DATA FOR PROCESSING
• • •

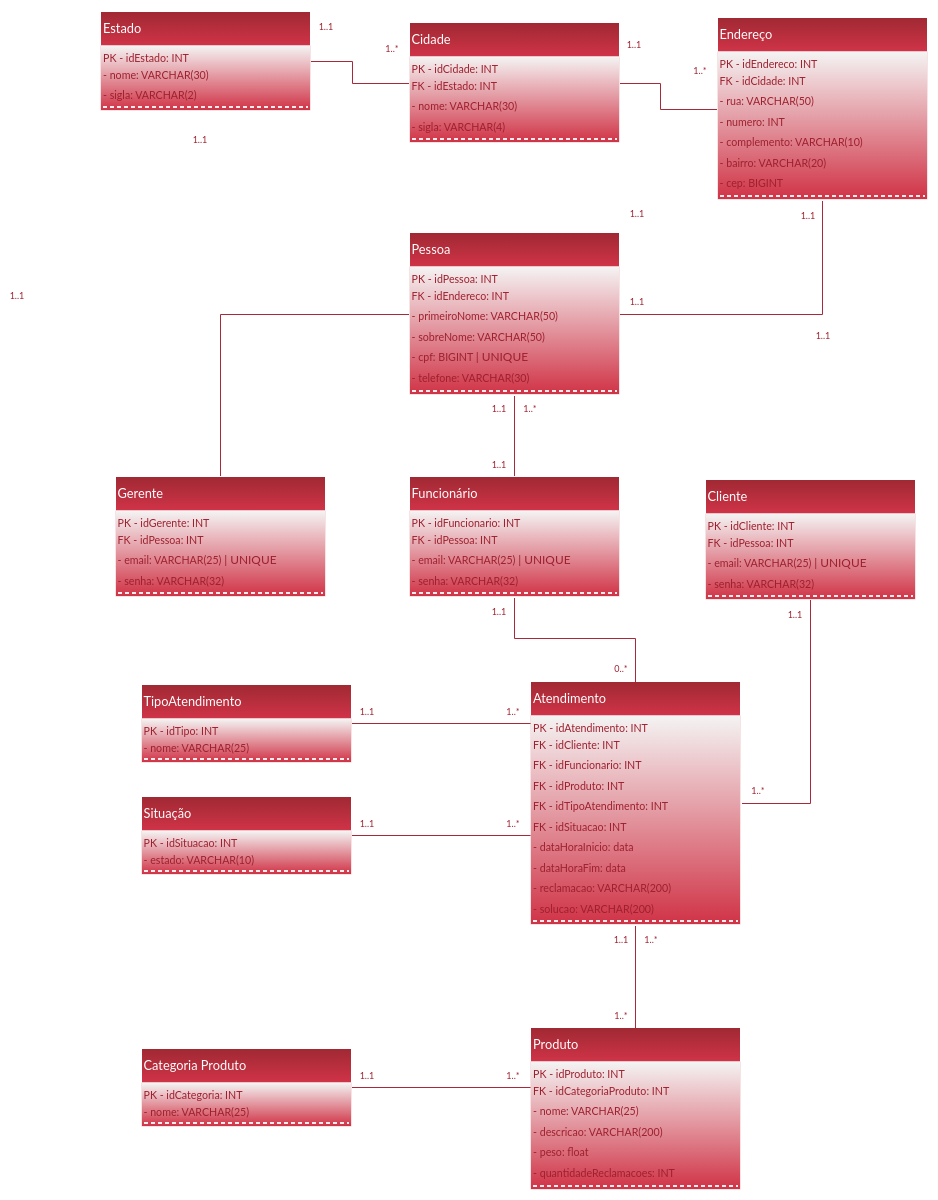
<!DOCTYPE html>
<html lang="pt-BR">
<head>
<meta charset="utf-8">
<title>Diagrama entidade-relacionamento</title>
<style>
:root {
  --paper: #ffffff;
  --ink: #9e202e;
  --line: #a82a3a;
  --head-top: #a02933;
  --head-bottom: #cf3347;
  --body-top: #f4f3f3;
  --body-bottom: #d03346;
  --edge: #eec4c9;
}
* { box-sizing: border-box; margin: 0; padding: 0; }
html, body { width: 938px; height: 1200px; overflow: hidden; background: var(--paper); }
.diagram {
  position: relative; width: 938px; height: 1200px; overflow: hidden;
  font-family: Lato, "Open Sans", sans-serif; color: var(--ink);
}
.connectors { position: absolute; left: 0; top: 0; fill: none; stroke: var(--line); stroke-width: 1; }
.entity {
  position: absolute; left: var(--x); top: var(--y); width: 209px; height: var(--h);
  display: flex; flex-direction: column;
}
.entity h2 {
  height: 34px; line-height: 33px; flex: none; text-indent: 2px;
  font-size: 12.8px; font-weight: 400; color: var(--paper); white-space: nowrap;
  background: linear-gradient(var(--head-top), var(--head-bottom));
  border: 1px solid var(--edge); border-width: 0 0 1px;
}
.entity ul {
  position: relative; flex: 1; list-style: none; padding: 2.6px 0 0 2px;
  background: linear-gradient(var(--body-top), var(--body-bottom));
  box-shadow: 0 0 0 0.5px var(--edge);
}
.entity ul::after {
  content: ""; position: absolute; left: 2px; right: 2px; bottom: 2px; height: 2px;
  background: repeating-linear-gradient(90deg, var(--paper) 0 4px, transparent 4px 7px);
  opacity: 0.9;
}
.entity li { height: 17.4px; line-height: 17.4px; font-size: 10.65px; white-space: nowrap; }
.entity li:nth-child(n+3) { margin-top: 3.1px; }
.entity b { font-size: 11.9px; font-weight: 400; }
.mult {
  position: absolute; left: var(--x); top: var(--y); transform: translate(-50%, -50%);
  margin-top: -1px; height: 11px; line-height: 11px; font-size: 9px; white-space: nowrap;
}
</style>
</head>
<body>
<main class="diagram">
  <svg class="connectors" width="938" height="1200" viewBox="0 0 938 1200" aria-hidden="true">
    <polyline points="311,61.5 352.5,61.5 352.5,83.5 409,83.5"/>
    <polyline points="620,83.5 660.5,83.5 660.5,109.5 717,109.5"/>
    <polyline points="822.5,201 822.5,314.5 620,314.5"/>
    <polyline points="409,314.5 220.5,314.5 220.5,476"/>
    <line x1="514.5" y1="396" x2="514.5" y2="476"/>
    <polyline points="514.5,598 514.5,638.5 635.5,638.5 635.5,682"/>
    <polyline points="810.5,600 810.5,803.5 742,803.5"/>
    <line x1="352" y1="723.5" x2="531" y2="723.5"/>
    <line x1="352" y1="835.5" x2="531" y2="835.5"/>
    <line x1="635.5" y1="926" x2="635.5" y2="1028"/>
    <line x1="352" y1="1087.5" x2="531" y2="1087.5"/>
  </svg>

  <section class="entity" style="--x:101px;--y:12px;--h:98px">
    <h2>Estado</h2>
    <ul><li>PK - idEstado: INT</li><li>- nome: VARCHAR(30)</li><li>- sigla: VARCHAR(2)</li></ul>
  </section>

  <section class="entity" style="--x:409.5px;--y:23px;--h:119px">
    <h2>Cidade</h2>
    <ul><li>PK - idCidade: INT</li><li>FK - idEstado: INT</li><li>- nome: VARCHAR(30)</li><li>- sigla: VARCHAR(4)</li></ul>
  </section>

  <section class="entity" style="--x:717.5px;--y:18px;--h:181px">
    <h2>Endereço</h2>
    <ul><li>PK - idEndereco: INT</li><li>FK - idCidade: INT</li><li>- rua: VARCHAR(50)</li><li>- numero: INT</li><li>- complemento: VARCHAR(10)</li><li>- bairro: VARCHAR(20)</li><li>- cep: BIGINT</li></ul>
  </section>

  <section class="entity" style="--x:409.5px;--y:233px;--h:161px">
    <h2>Pessoa</h2>
    <ul><li>PK - idPessoa: INT</li><li>FK - idEndereco: INT</li><li>- primeiroNome: VARCHAR(50)</li><li>- sobreNome: VARCHAR(50)</li><li>- cpf: BIGINT <b>| UNIQUE</b></li><li>- telefone: VARCHAR(30)</li></ul>
  </section>

  <section class="entity" style="--x:115.5px;--y:477px;--h:119px">
    <h2>Gerente</h2>
    <ul><li>PK - idGerente: INT</li><li>FK - idPessoa: INT</li><li>- email: VARCHAR(25) <b>| UNIQUE</b></li><li>- senha: VARCHAR(32)</li></ul>
  </section>

  <section class="entity" style="--x:409.5px;--y:477px;--h:119px">
    <h2>Funcionário</h2>
    <ul><li>PK - idFuncionario: INT</li><li>FK - idPessoa: INT</li><li>- email: VARCHAR(25) <b>| UNIQUE</b></li><li>- senha: VARCHAR(32)</li></ul>
  </section>

  <section class="entity" style="--x:705.5px;--y:480px;--h:119px">
    <h2>Cliente</h2>
    <ul><li>PK - idCliente: INT</li><li>FK - idPessoa: INT</li><li>- email: VARCHAR(25) <b>| UNIQUE</b></li><li>- senha: VARCHAR(32)</li></ul>
  </section>

  <section class="entity" style="--x:141.5px;--y:685px;--h:77px">
    <h2>TipoAtendimento</h2>
    <ul><li>PK - idTipo: INT</li><li>- nome: VARCHAR(25)</li></ul>
  </section>

  <section class="entity" style="--x:141.5px;--y:797px;--h:77px">
    <h2>Situação</h2>
    <ul><li>PK - idSituacao: INT</li><li>- estado: VARCHAR(10)</li></ul>
  </section>

  <section class="entity" style="--x:531px;--y:682px;--h:242px">
    <h2>Atendimento</h2>
    <ul><li>PK - idAtendimento: INT</li><li>FK - idCliente: INT</li><li>FK - idFuncionario: INT</li><li>FK - idProduto: INT</li><li>FK - idTipoAtendimento: INT</li><li>FK - idSituacao: INT</li><li>- dataHoraInicio: data</li><li>- dataHoraFim: data</li><li>- reclamacao: VARCHAR(200)</li><li>- solucao: VARCHAR(200)</li></ul>
  </section>

  <section class="entity" style="--x:141.5px;--y:1049px;--h:77px">
    <h2>Categoria Produto</h2>
    <ul><li>PK - idCategoria: INT</li><li>- nome: VARCHAR(25)</li></ul>
  </section>

  <section class="entity" style="--x:531px;--y:1028px;--h:161px">
    <h2>Produto</h2>
    <ul><li>PK - idProduto: INT</li><li>FK - idCategoriaProduto: INT</li><li>- nome: VARCHAR(25)</li><li>- descricao: VARCHAR(200)</li><li>- peso: float</li><li>- quantidadeReclamacoes: INT</li></ul>
  </section>

  <span class="mult" style="--x:326px;--y:27px">1..1</span>
  <span class="mult" style="--x:392px;--y:49px">1..*</span>
  <span class="mult" style="--x:634px;--y:45px">1..1</span>
  <span class="mult" style="--x:700px;--y:71px">1..*</span>
  <span class="mult" style="--x:200px;--y:140px">1..1</span>
  <span class="mult" style="--x:637px;--y:214px">1..1</span>
  <span class="mult" style="--x:808px;--y:216px">1..1</span>
  <span class="mult" style="--x:17px;--y:296px">1..1</span>
  <span class="mult" style="--x:637px;--y:302px">1..1</span>
  <span class="mult" style="--x:823px;--y:336px">1..1</span>
  <span class="mult" style="--x:795px;--y:615px">1..1</span>
  <span class="mult" style="--x:367px;--y:712px">1..1</span>
  <span class="mult" style="--x:513px;--y:712px">1..*</span>
  <span class="mult" style="--x:758px;--y:791px">1..*</span>
  <span class="mult" style="--x:367px;--y:824px">1..1</span>
  <span class="mult" style="--x:513px;--y:824px">1..*</span>
  <span class="mult" style="--x:367px;--y:1076px">1..1</span>
  <span class="mult" style="--x:513px;--y:1076px">1..*</span>

  <span class="mult" style="--x:499px;--y:409px">1..1</span>
  <span class="mult" style="--x:530px;--y:409px">1..*</span>
  <span class="mult" style="--x:499px;--y:465px">1..1</span>
  <span class="mult" style="--x:499px;--y:612px">1..1</span>
  <span class="mult" style="--x:621px;--y:669px">0..*</span>
  <span class="mult" style="--x:621px;--y:940px">1..1</span>
  <span class="mult" style="--x:651px;--y:940px">1..*</span>
  <span class="mult" style="--x:621px;--y:1016px">1..*</span>
</main>
</body>
</html>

• • •

PROBLEM TO WORK ON
Looking at the records above, return exactly the lines from the line with "<h2>Situação</h2>" to the line with "<h2>Produto</h2>", both ends included.

OUTPUT
    <h2>Situação</h2>
    <ul><li>PK - idSituacao: INT</li><li>- estado: VARCHAR(10)</li></ul>
  </section>

  <section class="entity" style="--x:531px;--y:682px;--h:242px">
    <h2>Atendimento</h2>
    <ul><li>PK - idAtendimento: INT</li><li>FK - idCliente: INT</li><li>FK - idFuncionario: INT</li><li>FK - idProduto: INT</li><li>FK - idTipoAtendimento: INT</li><li>FK - idSituacao: INT</li><li>- dataHoraInicio: data</li><li>- dataHoraFim: data</li><li>- reclamacao: VARCHAR(200)</li><li>- solucao: VARCHAR(200)</li></ul>
  </section>

  <section class="entity" style="--x:141.5px;--y:1049px;--h:77px">
    <h2>Categoria Produto</h2>
    <ul><li>PK - idCategoria: INT</li><li>- nome: VARCHAR(25)</li></ul>
  </section>

  <section class="entity" style="--x:531px;--y:1028px;--h:161px">
    <h2>Produto</h2>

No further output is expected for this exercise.